* [DATA FOR THIS TASK]:
• • • •

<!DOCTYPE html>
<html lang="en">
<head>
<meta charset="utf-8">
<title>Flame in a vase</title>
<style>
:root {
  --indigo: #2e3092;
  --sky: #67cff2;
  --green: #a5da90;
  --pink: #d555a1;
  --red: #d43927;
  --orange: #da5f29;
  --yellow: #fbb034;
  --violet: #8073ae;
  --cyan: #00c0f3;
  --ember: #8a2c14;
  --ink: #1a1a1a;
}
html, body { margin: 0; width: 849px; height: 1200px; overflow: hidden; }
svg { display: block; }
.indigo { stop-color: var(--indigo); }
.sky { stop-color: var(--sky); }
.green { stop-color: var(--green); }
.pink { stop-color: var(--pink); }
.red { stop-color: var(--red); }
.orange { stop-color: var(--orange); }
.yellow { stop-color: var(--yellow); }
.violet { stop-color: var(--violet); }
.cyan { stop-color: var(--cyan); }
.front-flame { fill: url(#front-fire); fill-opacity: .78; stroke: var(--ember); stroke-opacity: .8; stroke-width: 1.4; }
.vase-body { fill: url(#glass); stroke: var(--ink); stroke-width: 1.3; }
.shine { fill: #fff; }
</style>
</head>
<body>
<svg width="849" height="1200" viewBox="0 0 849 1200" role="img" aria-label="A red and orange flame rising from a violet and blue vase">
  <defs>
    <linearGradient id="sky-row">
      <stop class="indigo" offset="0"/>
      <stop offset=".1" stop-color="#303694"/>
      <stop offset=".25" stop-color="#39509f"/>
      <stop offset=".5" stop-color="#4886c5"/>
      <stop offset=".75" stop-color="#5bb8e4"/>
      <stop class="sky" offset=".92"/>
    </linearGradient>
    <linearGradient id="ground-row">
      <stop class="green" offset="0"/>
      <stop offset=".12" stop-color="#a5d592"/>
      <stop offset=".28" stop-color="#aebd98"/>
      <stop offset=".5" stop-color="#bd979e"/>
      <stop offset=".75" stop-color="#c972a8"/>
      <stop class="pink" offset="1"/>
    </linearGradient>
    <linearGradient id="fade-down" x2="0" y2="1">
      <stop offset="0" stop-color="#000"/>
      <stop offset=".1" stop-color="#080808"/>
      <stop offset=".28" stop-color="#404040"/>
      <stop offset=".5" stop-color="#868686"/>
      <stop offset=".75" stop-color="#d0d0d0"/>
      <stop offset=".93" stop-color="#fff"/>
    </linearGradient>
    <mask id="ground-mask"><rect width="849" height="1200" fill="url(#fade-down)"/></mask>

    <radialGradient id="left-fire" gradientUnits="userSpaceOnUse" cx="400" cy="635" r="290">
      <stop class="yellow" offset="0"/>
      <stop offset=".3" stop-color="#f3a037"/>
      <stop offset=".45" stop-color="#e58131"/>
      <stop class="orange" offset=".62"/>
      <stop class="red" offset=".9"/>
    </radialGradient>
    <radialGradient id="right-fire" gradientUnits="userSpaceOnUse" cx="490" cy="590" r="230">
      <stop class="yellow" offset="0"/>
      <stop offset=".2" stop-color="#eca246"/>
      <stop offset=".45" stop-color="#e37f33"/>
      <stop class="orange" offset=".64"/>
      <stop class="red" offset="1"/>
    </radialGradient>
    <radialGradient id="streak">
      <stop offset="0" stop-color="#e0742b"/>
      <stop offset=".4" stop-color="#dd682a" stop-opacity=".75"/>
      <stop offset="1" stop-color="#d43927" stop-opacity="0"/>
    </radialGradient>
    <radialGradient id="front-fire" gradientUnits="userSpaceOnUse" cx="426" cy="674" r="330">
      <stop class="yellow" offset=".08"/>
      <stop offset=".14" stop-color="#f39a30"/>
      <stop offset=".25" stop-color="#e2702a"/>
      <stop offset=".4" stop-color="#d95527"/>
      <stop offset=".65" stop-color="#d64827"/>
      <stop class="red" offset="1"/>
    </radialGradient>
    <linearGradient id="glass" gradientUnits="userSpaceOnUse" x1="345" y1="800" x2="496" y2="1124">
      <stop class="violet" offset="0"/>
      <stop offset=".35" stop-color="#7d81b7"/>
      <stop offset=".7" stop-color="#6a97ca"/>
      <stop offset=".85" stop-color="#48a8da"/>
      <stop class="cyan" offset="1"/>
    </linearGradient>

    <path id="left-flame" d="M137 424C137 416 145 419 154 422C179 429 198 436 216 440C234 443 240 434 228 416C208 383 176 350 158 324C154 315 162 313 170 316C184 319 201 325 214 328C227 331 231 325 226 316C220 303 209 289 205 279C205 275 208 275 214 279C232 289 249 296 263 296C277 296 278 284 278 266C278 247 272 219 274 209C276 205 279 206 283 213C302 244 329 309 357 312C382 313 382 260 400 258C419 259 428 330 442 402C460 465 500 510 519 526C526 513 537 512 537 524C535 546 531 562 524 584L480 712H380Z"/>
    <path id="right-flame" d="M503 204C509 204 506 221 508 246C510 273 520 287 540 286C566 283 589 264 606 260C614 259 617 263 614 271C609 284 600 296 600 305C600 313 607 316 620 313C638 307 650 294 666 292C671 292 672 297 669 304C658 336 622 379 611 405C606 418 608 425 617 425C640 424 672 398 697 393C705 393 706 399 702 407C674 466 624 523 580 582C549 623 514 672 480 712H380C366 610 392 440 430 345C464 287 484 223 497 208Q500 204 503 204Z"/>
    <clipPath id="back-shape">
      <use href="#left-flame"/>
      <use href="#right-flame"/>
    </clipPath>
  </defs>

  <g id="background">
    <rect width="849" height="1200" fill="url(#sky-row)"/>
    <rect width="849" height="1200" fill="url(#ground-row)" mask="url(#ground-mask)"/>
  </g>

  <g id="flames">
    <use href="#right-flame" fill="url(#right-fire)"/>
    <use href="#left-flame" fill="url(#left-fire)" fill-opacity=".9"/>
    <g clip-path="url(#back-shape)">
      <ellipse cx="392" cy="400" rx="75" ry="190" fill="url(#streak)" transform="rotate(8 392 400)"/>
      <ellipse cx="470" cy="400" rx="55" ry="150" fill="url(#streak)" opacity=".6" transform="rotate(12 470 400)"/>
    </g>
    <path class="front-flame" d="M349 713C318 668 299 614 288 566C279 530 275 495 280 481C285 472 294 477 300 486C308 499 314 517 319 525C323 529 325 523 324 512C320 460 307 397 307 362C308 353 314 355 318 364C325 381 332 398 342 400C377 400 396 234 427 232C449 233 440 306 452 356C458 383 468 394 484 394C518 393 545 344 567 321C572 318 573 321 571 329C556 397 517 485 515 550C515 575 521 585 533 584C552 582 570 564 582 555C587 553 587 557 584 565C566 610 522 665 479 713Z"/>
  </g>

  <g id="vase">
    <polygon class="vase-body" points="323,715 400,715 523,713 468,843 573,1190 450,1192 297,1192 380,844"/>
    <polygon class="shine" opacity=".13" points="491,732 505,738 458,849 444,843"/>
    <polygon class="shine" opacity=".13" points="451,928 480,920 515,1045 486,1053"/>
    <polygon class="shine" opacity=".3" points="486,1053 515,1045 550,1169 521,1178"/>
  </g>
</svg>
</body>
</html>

• • • •

Pull every line containing the word "opacity" out of the material and copy it.

* [WRITTEN RESPONSE]:
.front-flame { fill: url(#front-fire); fill-opacity: .78; stroke: var(--ember); stroke-opacity: .8; stroke-width: 1.4; }
      <stop offset=".4" stop-color="#dd682a" stop-opacity=".75"/>
      <stop offset="1" stop-color="#d43927" stop-opacity="0"/>
    <use href="#left-flame" fill="url(#left-fire)" fill-opacity=".9"/>
      <ellipse cx="470" cy="400" rx="55" ry="150" fill="url(#streak)" opacity=".6" transform="rotate(12 470 400)"/>
    <polygon class="shine" opacity=".13" points="491,732 505,738 458,849 444,843"/>
    <polygon class="shine" opacity=".13" points="451,928 480,920 515,1045 486,1053"/>
    <polygon class="shine" opacity=".3" points="486,1053 515,1045 550,1169 521,1178"/>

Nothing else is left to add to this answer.